◆ Instructions for the task
In your copy, reproduce each entry exactly and leave out the pictures.
☆ ☆ ☆
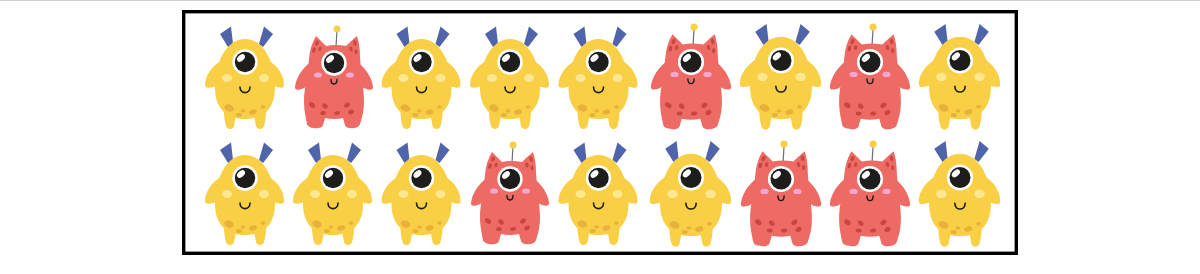
<!DOCTYPE html>
<html lang="en">
<head>
<meta charset="utf-8">
<title>Monster pattern</title>
<style>
:root {
  --paper: #ffffff;
  --rule: #cfcfcf;
  --ink: #000000;
  --pupil: #1d1d1b;
  --yellow: #f9d045;
  --yellow-light: #fde793;
  --yellow-spot: #e8b13c;
  --horn: #4f64a9;
  --red: #ee6a64;
  --red-spot: #c94640;
  --pink: #f6a5cf;
  --stem: #6b6f80;
}
html, body { margin: 0; background: var(--paper); overflow: hidden; }
svg { display: block; width: 1200px; height: 274px; }
.rule { fill: var(--rule); }
.frame { fill: var(--paper); stroke: var(--ink); stroke-width: 3.4; }
.white { fill: var(--paper); }
.pupil { fill: var(--pupil); }
.smile { fill: none; stroke: var(--pupil); stroke-width: 1.6; stroke-linecap: round; }
.smile.small { stroke-width: 1.4; }
.yellow { fill: var(--yellow); }
.yellow-cheek { fill: var(--yellow-light); }
.yellow-spot { fill: var(--yellow-spot); }
.horn { fill: var(--horn); }
.red { fill: var(--red); }
.red-cheek { fill: var(--pink); }
.red-spot { fill: var(--red-spot); }
.stem { stroke: var(--stem); stroke-width: 1.2; }
</style>
</head>
<body>
<svg viewBox="0 0 1200 274" role="img" aria-label="Two rows of nine yellow and red one-eyed monsters in a black frame">
  <defs>
    <g id="eye">
      <circle class="white" r="12.7"/>
      <circle class="pupil" r="10.2"/>
      <ellipse class="white" cx="-4" cy="-4" rx="4.6" ry="2.9" transform="rotate(-42 -4 -4)"/>
    </g>

    <g id="yellow-monster">
      <g class="horn">
        <polygon points="-25,-95 -14,-102.5 -12,-85 -17,-82"/>
        <polygon points="14,-85 19,-102.5 28,-95 18,-82"/>
      </g>
      <g class="yellow">
        <path d="M-23 -69C-34 -62 -40 -53 -40 -44C-40 -41 -37 -41 -34 -41.5C-31 -42 -28 -43 -25 -45Z"/>
        <path d="M23 -69C34 -62 39 -53 39 -44C39 -41 37 -41 34 -41.5C31 -42 28 -43 25 -45Z"/>
        <path d="M-21 -18C-21 -11 -20 -7 -19 -3C-18 1 -12 1 -11 -3L-9 -14Z"/>
        <path d="M21 -18C21 -11 20 -7 19 -3C18 1 12 1 11 -3L9 -14Z"/>
        <path d="M0 -90C18 -90 30 -68 30 -41C30 -20 18 -10 0 -10C-18 -10 -30 -20 -30 -41C-30 -68 -18 -90 0 -90Z"/>
      </g>
      <g class="yellow-cheek">
        <ellipse cx="-18" cy="-51" rx="5" ry="4"/>
        <ellipse cx="19" cy="-51" rx="5" ry="4"/>
      </g>
      <g class="yellow-spot">
        <ellipse cx="-16" cy="-21" rx="5" ry="3.5" transform="rotate(22 -16 -21)"/>
        <ellipse cx="-6" cy="-14" rx="3" ry="2"/>
        <ellipse cx="-2" cy="-18" rx="2.4" ry="1.7"/>
        <ellipse cx="8" cy="-17" rx="4" ry="2.6" transform="rotate(-15 8 -17)"/>
        <ellipse cx="18" cy="-22" rx="2.4" ry="1.8"/>
      </g>
      <use href="#eye" y="-67"/>
      <path class="smile" d="M-5 -42C-5 -34.5 5 -34.5 5 -42"/>
    </g>

    <g id="red-monster">
      <line class="stem" x1="2" y1="-82" x2="3" y2="-99"/>
      <circle class="yellow" cx="3" cy="-100" r="3.5"/>
      <g class="red">
        <path d="M-22 -68C-32 -61 -38 -51 -39 -42C-39 -39 -37 -39 -34 -39.5C-31 -40 -28 -42 -24 -45Z"/>
        <path d="M22 -68C32 -61 38 -51 39 -42C39 -39 37 -39 34 -39.5C31 -40 28 -42 24 -45Z"/>
        <path d="M-18 -93Q-12 -87 -8 -83Q1 -85 12 -83Q17 -88 23 -93Q26 -84 26 -72C27 -55 30 -40 30 -28C30 -18 28 -11 26 -5C25 0 12 1 11 -4L9 -11Q0 -9 -9 -11L-11 -4C-12 1 -26 0 -27 -5C-28 -11 -30 -18 -30 -28C-30 -40 -26 -55 -25 -70Q-24 -83 -18 -93Z"/>
      </g>
      <g class="red-spot">
        <ellipse cx="-17" cy="-86" rx="1.7" ry="2.8" transform="rotate(25 -17 -86)"/>
        <ellipse cx="-20" cy="-79" rx="1.7" ry="2.8" transform="rotate(15 -20 -79)"/>
        <ellipse cx="-14" cy="-80" rx="1.5" ry="2.4" transform="rotate(20 -14 -80)"/>
        <ellipse cx="21" cy="-86" rx="1.7" ry="2.8" transform="rotate(-15 21 -86)"/>
        <ellipse cx="17" cy="-80" rx="1.6" ry="2.6" transform="rotate(-20 17 -80)"/>
        <ellipse cx="22" cy="-77" rx="1.5" ry="2.4"/>
        <ellipse cx="-22" cy="-24" rx="3.4" ry="2.3" transform="rotate(35 -22 -24)"/>
        <ellipse cx="-9" cy="-23" rx="3" ry="2.2" transform="rotate(40 -9 -23)"/>
        <ellipse cx="-11" cy="-16" rx="2.8" ry="2"/>
        <ellipse cx="3" cy="-16" rx="3" ry="1.9" transform="rotate(-12 3 -16)"/>
        <ellipse cx="13" cy="-24" rx="3.2" ry="2.2" transform="rotate(-35 13 -24)"/>
        <ellipse cx="17" cy="-17" rx="3" ry="2.2" transform="rotate(-30 17 -17)"/>
      </g>
      <g class="red-cheek">
        <ellipse cx="-16" cy="-54" rx="4" ry="2.6"/>
        <ellipse cx="16" cy="-54" rx="4" ry="2.6"/>
      </g>
      <use href="#eye" y="-66"/>
      <path class="smile small" d="M-3 -49.5C-3 -43.5 3 -43.5 3 -49.5"/>
    </g>
  </defs>

  <rect class="rule" width="1200" height="1"/>
  <rect class="frame" x="183.7" y="11.7" width="832.6" height="241.6"/>

  <g id="top-row">
    <use href="#yellow-monster" transform="translate(245 129)"/>
    <use href="#red-monster" transform="translate(334 129)"/>
    <use href="#yellow-monster" transform="translate(421.5 129)"/>
    <use href="#yellow-monster" transform="translate(510 129)"/>
    <use href="#yellow-monster" transform="translate(598.5 129)"/>
    <use href="#red-monster" transform="translate(691 130) scale(1.03)"/>
    <use href="#yellow-monster" transform="translate(781 129.5) scale(1.03)"/>
    <use href="#red-monster" transform="translate(870 130) scale(1.03)"/>
    <use href="#yellow-monster" transform="translate(960 129.5) scale(1.03)"/>
  </g>

  <g id="bottom-row">
    <use href="#yellow-monster" transform="translate(245 245)"/>
    <use href="#yellow-monster" transform="translate(333 245)"/>
    <use href="#yellow-monster" transform="translate(421.5 245)"/>
    <use href="#red-monster" transform="translate(510 245)"/>
    <use href="#yellow-monster" transform="translate(598.5 245)"/>
    <use href="#yellow-monster" transform="translate(691 246.5) scale(1.03)"/>
    <use href="#red-monster" transform="translate(781 247) scale(1.03)"/>
    <use href="#red-monster" transform="translate(870 247) scale(1.03)"/>
    <use href="#yellow-monster" transform="translate(960 246.5) scale(1.03)"/>
  </g>
</svg>
</body>
</html>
☆ ☆ ☆
◆ Completed task
<!DOCTYPE html>
<html lang="en">
<head>
<meta charset="utf-8">
<title>Monster pattern</title>
<style>
:root {
  --paper: #ffffff;
  --rule: #cfcfcf;
  --ink: #000000;
  --pupil: #1d1d1b;
  --yellow: #f9d045;
  --yellow-light: #fde793;
  --yellow-spot: #e8b13c;
  --horn: #4f64a9;
  --red: #ee6a64;
  --red-spot: #c94640;
  --pink: #f6a5cf;
  --stem: #6b6f80;
}
html, body { margin: 0; background: var(--paper); overflow: hidden; }
svg { display: block; width: 1200px; height: 274px; }
.rule { fill: var(--rule); }
.frame { fill: var(--paper); stroke: var(--ink); stroke-width: 3.4; }
.white { fill: var(--paper); }
.pupil { fill: var(--pupil); }
.smile { fill: none; stroke: var(--pupil); stroke-width: 1.6; stroke-linecap: round; }
.smile.small { stroke-width: 1.4; }
.yellow { fill: var(--yellow); }
.yellow-cheek { fill: var(--yellow-light); }
.yellow-spot { fill: var(--yellow-spot); }
.horn { fill: var(--horn); }
.red { fill: var(--red); }
.red-cheek { fill: var(--pink); }
.red-spot { fill: var(--red-spot); }
.stem { stroke: var(--stem); stroke-width: 1.2; }
</style>
</head>
<body>
<svg viewBox="0 0 1200 274" role="img" aria-label="Two rows of nine yellow and red one-eyed monsters in a black frame">
  <defs>
    <g id="eye">
      <circle class="white" r="12.7"/>
      <circle class="pupil" r="10.2"/>
      <ellipse class="white" cx="-4" cy="-4" rx="4.6" ry="2.9" transform="rotate(-42 -4 -4)"/>
    </g>

    <g id="yellow-monster">
      <g class="horn">
        <polygon points="-25,-95 -14,-102.5 -12,-85 -17,-82"/>
        <polygon points="14,-85 19,-102.5 28,-95 18,-82"/>
      </g>
      <g class="yellow">
        <path d="M-23 -69C-34 -62 -40 -53 -40 -44C-40 -41 -37 -41 -34 -41.5C-31 -42 -28 -43 -25 -45Z"/>
        <path d="M23 -69C34 -62 39 -53 39 -44C39 -41 37 -41 34 -41.5C31 -42 28 -43 25 -45Z"/>
        <path d="M-21 -18C-21 -11 -20 -7 -19 -3C-18 1 -12 1 -11 -3L-9 -14Z"/>
        <path d="M21 -18C21 -11 20 -7 19 -3C18 1 12 1 11 -3L9 -14Z"/>
        <path d="M0 -90C18 -90 30 -68 30 -41C30 -20 18 -10 0 -10C-18 -10 -30 -20 -30 -41C-30 -68 -18 -90 0 -90Z"/>
      </g>
      <g class="yellow-cheek">
        <ellipse cx="-18" cy="-51" rx="5" ry="4"/>
        <ellipse cx="19" cy="-51" rx="5" ry="4"/>
      </g>
      <g class="yellow-spot">
        <ellipse cx="-16" cy="-21" rx="5" ry="3.5" transform="rotate(22 -16 -21)"/>
        <ellipse cx="-6" cy="-14" rx="3" ry="2"/>
        <ellipse cx="-2" cy="-18" rx="2.4" ry="1.7"/>
        <ellipse cx="8" cy="-17" rx="4" ry="2.6" transform="rotate(-15 8 -17)"/>
        <ellipse cx="18" cy="-22" rx="2.4" ry="1.8"/>
      </g>
      <use href="#eye" y="-67"/>
      <path class="smile" d="M-5 -42C-5 -34.5 5 -34.5 5 -42"/>
    </g>

    <g id="red-monster">
      <line class="stem" x1="2" y1="-82" x2="3" y2="-99"/>
      <circle class="yellow" cx="3" cy="-100" r="3.5"/>
      <g class="red">
        <path d="M-22 -68C-32 -61 -38 -51 -39 -42C-39 -39 -37 -39 -34 -39.5C-31 -40 -28 -42 -24 -45Z"/>
        <path d="M22 -68C32 -61 38 -51 39 -42C39 -39 37 -39 34 -39.5C31 -40 28 -42 24 -45Z"/>
        <path d="M-18 -93Q-12 -87 -8 -83Q1 -85 12 -83Q17 -88 23 -93Q26 -84 26 -72C27 -55 30 -40 30 -28C30 -18 28 -11 26 -5C25 0 12 1 11 -4L9 -11Q0 -9 -9 -11L-11 -4C-12 1 -26 0 -27 -5C-28 -11 -30 -18 -30 -28C-30 -40 -26 -55 -25 -70Q-24 -83 -18 -93Z"/>
      </g>
      <g class="red-spot">
        <ellipse cx="-17" cy="-86" rx="1.7" ry="2.8" transform="rotate(25 -17 -86)"/>
        <ellipse cx="-20" cy="-79" rx="1.7" ry="2.8" transform="rotate(15 -20 -79)"/>
        <ellipse cx="-14" cy="-80" rx="1.5" ry="2.4" transform="rotate(20 -14 -80)"/>
        <ellipse cx="21" cy="-86" rx="1.7" ry="2.8" transform="rotate(-15 21 -86)"/>
        <ellipse cx="17" cy="-80" rx="1.6" ry="2.6" transform="rotate(-20 17 -80)"/>
        <ellipse cx="22" cy="-77" rx="1.5" ry="2.4"/>
        <ellipse cx="-22" cy="-24" rx="3.4" ry="2.3" transform="rotate(35 -22 -24)"/>
        <ellipse cx="-9" cy="-23" rx="3" ry="2.2" transform="rotate(40 -9 -23)"/>
        <ellipse cx="-11" cy="-16" rx="2.8" ry="2"/>
        <ellipse cx="3" cy="-16" rx="3" ry="1.9" transform="rotate(-12 3 -16)"/>
        <ellipse cx="13" cy="-24" rx="3.2" ry="2.2" transform="rotate(-35 13 -24)"/>
        <ellipse cx="17" cy="-17" rx="3" ry="2.2" transform="rotate(-30 17 -17)"/>
      </g>
      <g class="red-cheek">
        <ellipse cx="-16" cy="-54" rx="4" ry="2.6"/>
        <ellipse cx="16" cy="-54" rx="4" ry="2.6"/>
      </g>
      <use href="#eye" y="-66"/>
      <path class="smile small" d="M-3 -49.5C-3 -43.5 3 -43.5 3 -49.5"/>
    </g>
  </defs>

  <rect class="rule" width="1200" height="1"/>
  <rect class="frame" x="183.7" y="11.7" width="832.6" height="241.6"/>

  <g id="top-row">
    <use href="#yellow-monster" transform="translate(245 129)"/>
    <use href="#red-monster" transform="translate(334 129)"/>
    <use href="#yellow-monster" transform="translate(421.5 129)"/>
    <use href="#yellow-monster" transform="translate(510 129)"/>
    <use href="#yellow-monster" transform="translate(598.5 129)"/>
    <use href="#red-monster" transform="translate(691 130) scale(1.03)"/>
    <use href="#yellow-monster" transform="translate(781 129.5) scale(1.03)"/>
    <use href="#red-monster" transform="translate(870 130) scale(1.03)"/>
    <use href="#yellow-monster" transform="translate(960 129.5) scale(1.03)"/>
  </g>

  <g id="bottom-row">
    <use href="#yellow-monster" transform="translate(245 245)"/>
    <use href="#yellow-monster" transform="translate(333 245)"/>
    <use href="#yellow-monster" transform="translate(421.5 245)"/>
    <use href="#red-monster" transform="translate(510 245)"/>
    <use href="#yellow-monster" transform="translate(598.5 245)"/>
    <use href="#yellow-monster" transform="translate(691 246.5) scale(1.03)"/>
    <use href="#red-monster" transform="translate(781 247) scale(1.03)"/>
    <use href="#red-monster" transform="translate(870 247) scale(1.03)"/>
    <use href="#yellow-monster" transform="translate(960 246.5) scale(1.03)"/>
  </g>
</svg>
</body>
</html>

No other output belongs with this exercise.